Saved data entries
# # # # #
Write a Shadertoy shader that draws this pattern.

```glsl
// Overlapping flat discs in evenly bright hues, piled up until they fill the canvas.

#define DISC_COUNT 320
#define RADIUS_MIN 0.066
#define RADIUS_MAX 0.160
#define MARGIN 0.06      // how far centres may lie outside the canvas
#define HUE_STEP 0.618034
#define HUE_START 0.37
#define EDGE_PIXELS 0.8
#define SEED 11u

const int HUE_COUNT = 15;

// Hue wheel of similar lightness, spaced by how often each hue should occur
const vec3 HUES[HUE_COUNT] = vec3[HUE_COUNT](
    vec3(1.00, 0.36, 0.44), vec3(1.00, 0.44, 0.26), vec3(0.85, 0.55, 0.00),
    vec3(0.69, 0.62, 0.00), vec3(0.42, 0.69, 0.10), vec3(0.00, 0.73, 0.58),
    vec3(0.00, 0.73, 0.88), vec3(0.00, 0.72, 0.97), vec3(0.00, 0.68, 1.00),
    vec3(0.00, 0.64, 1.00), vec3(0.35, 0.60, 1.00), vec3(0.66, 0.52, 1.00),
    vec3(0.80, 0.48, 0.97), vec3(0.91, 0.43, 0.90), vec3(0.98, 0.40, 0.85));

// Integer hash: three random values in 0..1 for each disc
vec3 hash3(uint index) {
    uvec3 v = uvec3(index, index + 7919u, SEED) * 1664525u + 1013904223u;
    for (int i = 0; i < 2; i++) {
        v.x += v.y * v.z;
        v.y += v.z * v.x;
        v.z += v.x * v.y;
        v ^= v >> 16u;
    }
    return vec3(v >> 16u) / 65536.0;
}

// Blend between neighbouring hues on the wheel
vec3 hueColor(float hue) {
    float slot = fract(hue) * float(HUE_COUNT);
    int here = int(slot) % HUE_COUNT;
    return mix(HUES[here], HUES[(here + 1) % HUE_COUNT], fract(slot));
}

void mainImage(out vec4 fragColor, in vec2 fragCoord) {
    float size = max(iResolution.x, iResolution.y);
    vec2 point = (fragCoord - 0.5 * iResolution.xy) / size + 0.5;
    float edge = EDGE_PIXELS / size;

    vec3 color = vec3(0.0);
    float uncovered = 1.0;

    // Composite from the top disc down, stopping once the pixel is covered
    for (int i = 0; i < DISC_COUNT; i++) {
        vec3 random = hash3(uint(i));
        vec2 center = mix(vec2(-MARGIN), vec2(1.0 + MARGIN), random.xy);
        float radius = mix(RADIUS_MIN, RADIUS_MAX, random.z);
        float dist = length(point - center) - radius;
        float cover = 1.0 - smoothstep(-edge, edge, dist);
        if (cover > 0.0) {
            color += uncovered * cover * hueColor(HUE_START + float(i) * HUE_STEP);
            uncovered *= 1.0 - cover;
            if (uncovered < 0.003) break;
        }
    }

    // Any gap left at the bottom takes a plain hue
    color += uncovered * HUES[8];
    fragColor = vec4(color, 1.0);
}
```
# # # # #
§ WORK INSTRUCTIONS:
Exactly as written, copy out all the entries above.

§ YOUR RESPONSE:
Write a Shadertoy shader that draws this pattern.

```glsl
// Overlapping flat discs in evenly bright hues, piled up until they fill the canvas.

#define DISC_COUNT 320
#define RADIUS_MIN 0.066
#define RADIUS_MAX 0.160
#define MARGIN 0.06      // how far centres may lie outside the canvas
#define HUE_STEP 0.618034
#define HUE_START 0.37
#define EDGE_PIXELS 0.8
#define SEED 11u

const int HUE_COUNT = 15;

// Hue wheel of similar lightness, spaced by how often each hue should occur
const vec3 HUES[HUE_COUNT] = vec3[HUE_COUNT](
    vec3(1.00, 0.36, 0.44), vec3(1.00, 0.44, 0.26), vec3(0.85, 0.55, 0.00),
    vec3(0.69, 0.62, 0.00), vec3(0.42, 0.69, 0.10), vec3(0.00, 0.73, 0.58),
    vec3(0.00, 0.73, 0.88), vec3(0.00, 0.72, 0.97), vec3(0.00, 0.68, 1.00),
    vec3(0.00, 0.64, 1.00), vec3(0.35, 0.60, 1.00), vec3(0.66, 0.52, 1.00),
    vec3(0.80, 0.48, 0.97), vec3(0.91, 0.43, 0.90), vec3(0.98, 0.40, 0.85));

// Integer hash: three random values in 0..1 for each disc
vec3 hash3(uint index) {
    uvec3 v = uvec3(index, index + 7919u, SEED) * 1664525u + 1013904223u;
    for (int i = 0; i < 2; i++) {
        v.x += v.y * v.z;
        v.y += v.z * v.x;
        v.z += v.x * v.y;
        v ^= v >> 16u;
    }
    return vec3(v >> 16u) / 65536.0;
}

// Blend between neighbouring hues on the wheel
vec3 hueColor(float hue) {
    float slot = fract(hue) * float(HUE_COUNT);
    int here = int(slot) % HUE_COUNT;
    return mix(HUES[here], HUES[(here + 1) % HUE_COUNT], fract(slot));
}

void mainImage(out vec4 fragColor, in vec2 fragCoord) {
    float size = max(iResolution.x, iResolution.y);
    vec2 point = (fragCoord - 0.5 * iResolution.xy) / size + 0.5;
    float edge = EDGE_PIXELS / size;

    vec3 color = vec3(0.0);
    float uncovered = 1.0;

    // Composite from the top disc down, stopping once the pixel is covered
    for (int i = 0; i < DISC_COUNT; i++) {
        vec3 random = hash3(uint(i));
        vec2 center = mix(vec2(-MARGIN), vec2(1.0 + MARGIN), random.xy);
        float radius = mix(RADIUS_MIN, RADIUS_MAX, random.z);
        float dist = length(point - center) - radius;
        float cover = 1.0 - smoothstep(-edge, edge, dist);
        if (cover > 0.0) {
            color += uncovered * cover * hueColor(HUE_START + float(i) * HUE_STEP);
            uncovered *= 1.0 - cover;
            if (uncovered < 0.003) break;
        }
    }

    // Any gap left at the bottom takes a plain hue
    color += uncovered * HUES[8];
    fragColor = vec4(color, 1.0);
}
```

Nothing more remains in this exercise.